Covid-19 vaccine roll out – time for some pre-planning

27th February 2021, Dr Chee L Khoo

time for panic yet?

Even though there should be no panic in the roll out, as more and more is being flashed across our TV screen, patients may start queuing up at the practice agitating to be first to be vaccinated. We all still have our normal patients to look after everyday and we need some pre-planning to avoid being snowed under and causing stress to GPs and their staff. I know we all have different practice set up, different patient mix, different financial models and different staffing arrangements but the covid-19 roll out is coming up real soon. I thought I will detail out how I will be incorporating the mass vaccination into my practice so that the whole process will occur seamlessly.

I run a solo practice in Ingleburn and is fortunate to have a practice nurse for 3 sessions a week. She is qualified to give injections under supervision at the practice. We are open 4.5 days a week and the occasional Saturday. We have mixed billing but intend to bulk bill all covid-19 vaccinations using the new Covid-19 vaccine item numbers. We have approximately 900-1000 regular patients. We expect about 700 patients would want to be vaccinated. Approximately 200 of these patients will qualify for the Phase 1B roll out

Due storage requirements, we will all be getting the AstraZeneca/Oxford vaccine. Due to supply problems, it is likely that the first shipment will make their way into general practice in mid to end of March at the earliest for Phase 1B. Phase 2 is likely to probably start towards mid to end of April. Thus, by the time we finish the second jab, it will be August or September.

We won’t be making any appointments for any roll out until we have received at least 200 vaccines for Phase 1B and at least 400-500 vaccines for Phase 2. We don’t want a repeat of last year’s fluvaccine roll out debacle when God knows when the shipment arrives.

The roll out plan

  • When we are ready to roll out, we will only patients who make vaccination-only appointments which will run parallel to our usually practice appointments. Because the multi-dose vials come in 10 doses, we can vaccinate 10 patients per hour as vaccinated patients need to wait for 15 mins. We will have 3 lots of one-hour sessions over the course of the day (say 10am, 12pm and 3 pm). There will be no ad hoc vaccination of patients outside of these vaccination-only appointments as this will cause problems with half used vials by the end of the day. The vaccination-only appointments have to be in multiples of ten.
  • When patient arrives for their vaccination-only appointment, they will come in to read and sign their consent forms. Some may already have read the consent forms before presenting for their vaccines. Once the patient has signed the consent form, the next appointment will be made. This could be the fluvaccine in two-four weeks’ time or the second Covid-19 vaccine in 12 weeks’ time.

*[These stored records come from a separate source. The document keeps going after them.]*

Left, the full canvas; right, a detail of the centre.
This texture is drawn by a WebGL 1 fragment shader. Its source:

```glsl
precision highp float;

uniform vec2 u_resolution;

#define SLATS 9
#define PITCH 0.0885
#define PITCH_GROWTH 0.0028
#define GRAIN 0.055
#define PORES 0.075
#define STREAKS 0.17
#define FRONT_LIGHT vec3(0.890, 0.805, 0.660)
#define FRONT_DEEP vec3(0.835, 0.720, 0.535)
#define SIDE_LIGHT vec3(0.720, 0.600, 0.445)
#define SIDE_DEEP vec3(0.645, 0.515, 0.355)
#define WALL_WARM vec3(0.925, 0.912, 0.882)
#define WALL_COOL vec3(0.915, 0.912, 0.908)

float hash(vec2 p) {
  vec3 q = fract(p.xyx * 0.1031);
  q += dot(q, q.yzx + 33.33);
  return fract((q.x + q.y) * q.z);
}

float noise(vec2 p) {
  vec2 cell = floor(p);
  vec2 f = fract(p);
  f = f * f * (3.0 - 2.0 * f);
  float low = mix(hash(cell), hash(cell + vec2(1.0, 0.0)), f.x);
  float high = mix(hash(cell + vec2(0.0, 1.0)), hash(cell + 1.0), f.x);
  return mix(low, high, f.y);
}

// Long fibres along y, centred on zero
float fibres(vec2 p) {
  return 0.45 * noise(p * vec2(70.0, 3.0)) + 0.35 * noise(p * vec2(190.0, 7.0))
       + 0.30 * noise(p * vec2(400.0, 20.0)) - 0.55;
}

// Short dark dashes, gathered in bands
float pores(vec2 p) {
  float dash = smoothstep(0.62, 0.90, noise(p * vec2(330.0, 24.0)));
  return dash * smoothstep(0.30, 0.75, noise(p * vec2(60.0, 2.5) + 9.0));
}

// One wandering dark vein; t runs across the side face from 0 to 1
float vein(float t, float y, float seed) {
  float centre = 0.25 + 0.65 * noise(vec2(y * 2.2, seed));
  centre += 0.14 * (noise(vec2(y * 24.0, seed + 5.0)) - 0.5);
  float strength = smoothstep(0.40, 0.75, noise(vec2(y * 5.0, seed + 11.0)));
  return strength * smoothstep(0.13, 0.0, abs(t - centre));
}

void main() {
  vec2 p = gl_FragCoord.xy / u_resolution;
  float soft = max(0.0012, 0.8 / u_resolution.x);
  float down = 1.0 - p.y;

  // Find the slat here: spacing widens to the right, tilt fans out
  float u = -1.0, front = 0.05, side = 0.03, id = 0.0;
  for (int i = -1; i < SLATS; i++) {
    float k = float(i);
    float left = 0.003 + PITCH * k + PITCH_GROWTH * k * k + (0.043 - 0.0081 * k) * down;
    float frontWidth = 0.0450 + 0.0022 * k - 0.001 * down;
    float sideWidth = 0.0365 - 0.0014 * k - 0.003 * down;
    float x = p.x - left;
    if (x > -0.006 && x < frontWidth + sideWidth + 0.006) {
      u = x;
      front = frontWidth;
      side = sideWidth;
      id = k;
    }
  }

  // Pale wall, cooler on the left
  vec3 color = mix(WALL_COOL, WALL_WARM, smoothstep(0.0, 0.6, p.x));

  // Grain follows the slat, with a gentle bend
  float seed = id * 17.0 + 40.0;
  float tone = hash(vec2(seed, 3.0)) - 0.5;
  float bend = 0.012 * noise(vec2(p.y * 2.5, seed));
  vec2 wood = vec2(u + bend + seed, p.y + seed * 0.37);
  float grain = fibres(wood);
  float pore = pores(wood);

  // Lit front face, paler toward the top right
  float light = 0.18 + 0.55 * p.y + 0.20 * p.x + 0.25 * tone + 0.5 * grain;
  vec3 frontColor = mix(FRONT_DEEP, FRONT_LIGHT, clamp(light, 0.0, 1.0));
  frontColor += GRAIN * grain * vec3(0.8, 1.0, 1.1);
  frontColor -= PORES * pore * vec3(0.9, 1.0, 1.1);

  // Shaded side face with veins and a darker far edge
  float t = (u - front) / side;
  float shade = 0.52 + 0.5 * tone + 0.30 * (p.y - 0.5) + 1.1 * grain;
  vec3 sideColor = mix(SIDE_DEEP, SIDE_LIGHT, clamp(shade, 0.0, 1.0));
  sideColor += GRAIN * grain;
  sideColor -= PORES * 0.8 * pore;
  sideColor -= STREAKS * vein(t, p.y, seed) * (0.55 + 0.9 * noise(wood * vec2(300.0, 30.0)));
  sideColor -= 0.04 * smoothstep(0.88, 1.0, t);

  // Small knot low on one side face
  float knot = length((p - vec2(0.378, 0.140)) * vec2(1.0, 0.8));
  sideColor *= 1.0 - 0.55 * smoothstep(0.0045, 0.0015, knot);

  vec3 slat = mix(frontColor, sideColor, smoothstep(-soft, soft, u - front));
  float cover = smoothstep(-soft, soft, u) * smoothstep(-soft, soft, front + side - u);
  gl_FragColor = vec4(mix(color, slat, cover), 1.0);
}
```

They will then sit down in the empty waiting room or a second consult room.
  • When three patients have been “processed” by reception, I will be notified. The ten vaccines would have been drawn up that morning. I will politely excuse myself from the ongoing consultation and pop out to administer the vaccines to the waiting patients. This should take 15-20 seconds per three patients before returning to my consulting room.
  • Patients who have received their vaccine can then either sit in their car if they are parked just outside the practice or on chairs outside the practice on the pavement for 15 minutes. When the 15 minutes is up, they will knock on the locked practice doors and wave to the receptionist to indicate that they are going. The next 3 patients will then be called in to go through the same processing.

We can comfortably vaccinate 30 patients a week or 150 patients a week. It should take 3-4 weeks to complete vaccinating all the 200 patients in Phase 1B and all the 500-600 patients in Phase 2 before we start planning for the second injections.

Behind the scenes

  • Consent forms need to be pre-populated and printed before the patients come in.
  • The bar code for each vial (10 doses) to be used can be entered onto the desktop and paste into Best Practice for later uploading.
  • Signed consent forms need to be scanned into the file.

As we plan for the roll out, we need to be conscious of the additional stress to reception staff. We don’t want them to burn out over the next 6 months.

This is my Plan A as we don’t have any details of the ordering, delivery and paperwork trail yet weeks out from the roll out. No doubt there will be a curve ball thrown in our direction when the roll out truly begin and we will need to improvise. In the meantime, we will need to think about:

  • FAQs for the vaccine
  • The design of the consent form
  • Who to include in Phase 1B
  • When to vaccinate immunocompromised patients
  • Completing 30-minute the AstraZeneca/Oxford vaccine course (not available yet) – please do not do the currently available 4 hour Pfizer vaccine online course unless you are involved in the Phase 1A roll out

I will keep you informed over the next couple of weeks when the above information become available.

This is how we will undertake the roll out. There is more than one way to skin a cat. If you have other helpful suggestions that you would like to share with your GP colleagues, please email me so that I can publish the suggestions for all to benefit.